Goal of the exercise |
Identify, in the records below, every line where the string "holding" appears, and copy each such line.

Content starts

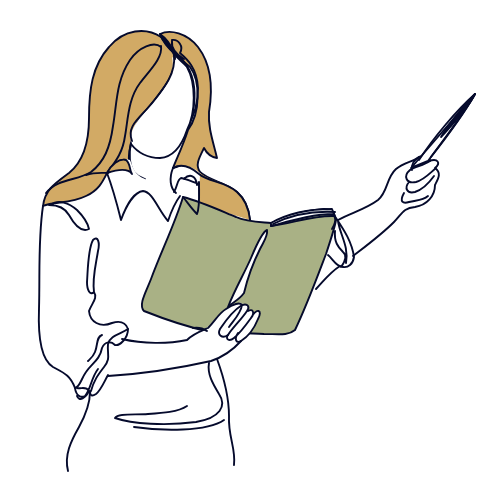
<!DOCTYPE html>
<html lang="en">
<head>
<meta charset="utf-8">
<title>Teacher with book and pointer</title>
<style>
:root { --paper: #ffffff; --ink: #050a2c; --hair: #d2aa65; --book: #a9b185; }
html, body { margin: 0; width: 500px; height: 500px; overflow: hidden; background: var(--paper); }
svg { display: block; width: 500px; height: 500px; }
.line { fill: none; stroke: var(--ink); stroke-width: 1.9; stroke-linecap: round; stroke-linejoin: round; }
.hair { fill: var(--hair); }
.book { fill: var(--book); }
.paper { fill: var(--paper); }
.ink { fill: var(--ink); }
</style>
</head>
<body>
<svg viewBox="0 0 500 500" role="img" aria-label="Line drawing of a teacher holding an open book and a pointer">
  <g id="hair" class="line">
    <path class="hair" d="M161 37C146 27 124 29 109 47C92 66 89 90 89 118C89 142 84 161 69 173C54 184 45 190 43 206C54 201 70 204 86 196C99 190 103 181 107 173C114 163 121 159 126 160C131 163 129 170 132 174C127 163 129 152 131 143C134 122 145 112 156 98C168 83 176 70 175 57C172 49 167 43 161 37Z"/>
    <path class="hair" d="M160 34C170 29 187 33 198 47C211 64 213 88 209 112C208 128 213 141 217 158C211 157 207 154 204 148C199 158 195 165 200 172C209 181 226 182 237 192C245 199 249 209 250 220L199 206L199 181C193 170 183 165 173 168C177 158 184 143 188 130C201 112 200 80 190 67C178 57 166 47 160 34Z"/>
    <path d="M161 47C154 41 139 47 130 60C116 81 117 103 113 126C110 148 104 162 91 172C77 181 58 178 46 193"/>
    <path d="M161 46C163 58 149 71 140 83C128 99 128 120 125 136C123 151 117 160 107 173"/>
    <path d="M172 40C178 39 184 46 180 53C187 59 197 68 198 88C198 109 191 119 187 130"/>
    <path d="M161 36C167 48 181 55 187 66C195 78 196 96 193 111C191 121 186 126 186 132"/>
    <path d="M172 41C171 49 177 55 184 59"/>
    <path class="ink" d="M160 34Q169 40 175 54Q164 45 160 34Z"/>
  </g>

  <g id="face" class="line">
    <path class="paper" d="M172 57C176 75 164 90 153 103C140 118 129 128 131 143C138 153 149 158 160 158C176 155 184 141 187 130C196 113 196 80 182 65Z" stroke="none"/>
    <path d="M174 55C176 73 165 87 153 102C140 118 126 126 132 141"/>
    <path d="M131 144C138 153 148 158 160 158C175 157 183 142 187 130C196 112 196 83 187 67C183 62 179 60 175 55"/>
    <path d="M131 143C128 154 130 166 134 172C138 177 143 178 145 179"/>
  </g>

  <g id="collar" class="line">
    <path class="paper" d="M107 173C112 185 117 204 121 220C126 206 134 192 143 191C153 192 158 210 168 221C171 212 174 204 180 196C175 189 171 182 171 177C174 170 180 174 183 178L199 182L198 215L250 220L200 173C191 165 182 164 175 169L171 191L145 179C135 175 134 170 130 160C121 157 112 165 107 173Z" stroke="none"/>
    <path class="hair" d="M200 173C210 181 226 182 237 192C245 199 249 209 250 220L199 204Z" stroke="none"/>
    <path class="hair" d="M107 173C111 165 119 158 126 160C131 164 129 170 132 174C128 168 119 169 107 173Z"/>
    <path d="M107 173C112 186 117 204 121 220C126 206 134 192 143 191C153 192 158 210 168 221C171 212 174 204 180 196"/>
    <path d="M86 175C95 172 102 173 108 173"/>
    <path d="M173 168C182 163 192 168 199 174C208 182 225 181 237 192C246 200 249 210 250 220"/>
    <path d="M173 168C169 178 170 188 176 193"/>
    <path d="M174 192C178 185 177 180 181 178C187 179 193 182 199 184M184 179C190 173 196 176 197 185"/>
  </g>

  <g id="torso" class="line">
    <path d="M43 206C38 239 40 274 39 309C38 335 40 359 53 367C64 373 70 375 75 388C80 387 81 379 86 372C91 364 100 360 102 348C105 341 111 341 115 345C120 346 128 338 128 329C125 321 119 321 112 323C100 328 90 322 89 311C92 303 98 298 94 292C90 296 87 290 87 282C88 267 88 249 93 240C98 235 100 243 98 251C96 264 92 278 94 292"/>
    <path d="M51 205C58 199 69 203 77 210C84 217 88 224 89 229C81 233 74 224 69 215C65 208 58 205 49 205"/>
    <path d="M128 329C121 334 110 335 108 344C107 355 111 358 104 367C98 375 94 380 91 391"/>
    <path d="M102 335C96 337 98 345 95 352C93 357 90 359 88 361"/>
    <path d="M75 388C76 396 81 398 85 396C91 389 91 378 98 369M77 388C82 389 86 386 89 391C86 398 79 402 77 396M90 391C90 397 93 396 96 394C101 390 104 382 108 375"/>
    <path d="M90 392C90 404 85 416 79 427C71 441 64 455 68 471"/>
    <path d="M209 363C207 374 213 384 219 394C227 406 220 418 196 422C166 426 132 424 115 418C118 413 134 415 148 414C163 413 178 412 187 406"/>
    <path d="M134 427C161 431 207 432 224 420"/>
    <path d="M217 359C224 378 229 396 229 416C228 437 236 448 234 465"/>
  </g>

  <g id="pointing-arm" class="line">
    <path d="M338 220C351 213 366 209 378 200C388 192 386 178 396 169C404 162 413 162 419 157C427 154 432 157 429 161C438 158 441 163 435 168C442 173 438 179 435 185C435 196 427 205 415 207C403 208 402 214 394 222C381 235 366 246 353 256"/>
    <path d="M430 161C423 166 415 166 410 170C403 176 406 184 416 182C424 180 430 173 436 168M409 182C404 188 407 194 415 192C424 189 429 183 434 176M404 193C399 202 403 204 409 202C416 200 422 201 428 196M419 157C414 160 411 164 412 170"/>
    <path class="paper" d="M411 168L475 94C464 114 444 139 428 161Z"/>
    <path d="M475 94C465 112 449 134 431 157M475 94C456 111 434 137 419 160"/>
    <path class="ink" d="M475 94C464 106 450 122 441 137C451 126 465 112 475 94Z"/>
    <path d="M336 218C344 230 352 242 354 257C353 264 348 268 343 267C336 267 333 259 328 255M338 221C340 235 349 246 346 263M335 231C334 242 338 247 343 252C348 256 344 263 341 267"/>
    <path d="M316 289C323 282 329 273 340 266"/>
  </g>

  <g id="open-book" class="line">
    <path class="book" d="M183 197C176 221 161 252 151 279C146 292 138 305 144 311C164 319 188 327 210 332C227 333 246 333 264 334C278 334 288 336 295 330C307 305 318 275 326 254C332 236 335 227 336 220C335 213 331 209 324 209C306 210 286 216 271 223C261 222 247 222 236 217C219 210 202 202 183 197Z"/>
    <path class="paper" d="M271 223C285 215 307 209 332 209L334 214C313 214 290 221 271 226Z"/>
    <path d="M273 224C293 214 316 211 335 212M271 226C290 224 314 215 334 216C337 219 334 226 332 229"/>
    <path class="paper" d="M267 230C262 232 256 246 251 258C244 274 235 289 228 307C233 302 239 300 244 293C248 276 254 261 260 249C264 241 268 236 267 230Z"/>
    <path d="M183 197C188 203 191 208 197 214C200 207 199 193 199 182"/>
  </g>

  <g id="holding-hand" class="line">
    <path class="paper" d="M196 331C208 332 213 319 221 313C230 306 240 300 242 304C247 303 250 307 248 311C252 309 255 311 253 315C259 308 262 313 257 321C252 333 245 339 238 343C230 351 221 357 211 361L186 341Z" stroke="none"/>
    <path d="M122 339C143 344 168 344 187 340C193 334 201 331 208 328C215 321 219 313 226 309C233 304 240 302 242 305C241 313 234 320 229 327"/>
    <path d="M242 305C248 303 250 307 247 311C241 320 233 327 228 335C222 339 217 335 220 329C226 320 234 310 242 305Z"/>
    <path d="M248 311C253 308 255 313 251 318C246 325 240 333 234 338C229 342 225 339 228 335M251 318C257 307 263 310 258 319C254 329 249 336 241 341C236 344 234 339 238 333"/>
    <path d="M193 328C199 327 204 329 207 331"/>
    <path d="M241 341C232 351 223 357 211 361C180 368 141 374 108 376"/>
  </g>
</svg>
</body>
</html>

Content ends

Solution |
<svg viewBox="0 0 500 500" role="img" aria-label="Line drawing of a teacher holding an open book and a pointer">
  <g id="holding-hand" class="line">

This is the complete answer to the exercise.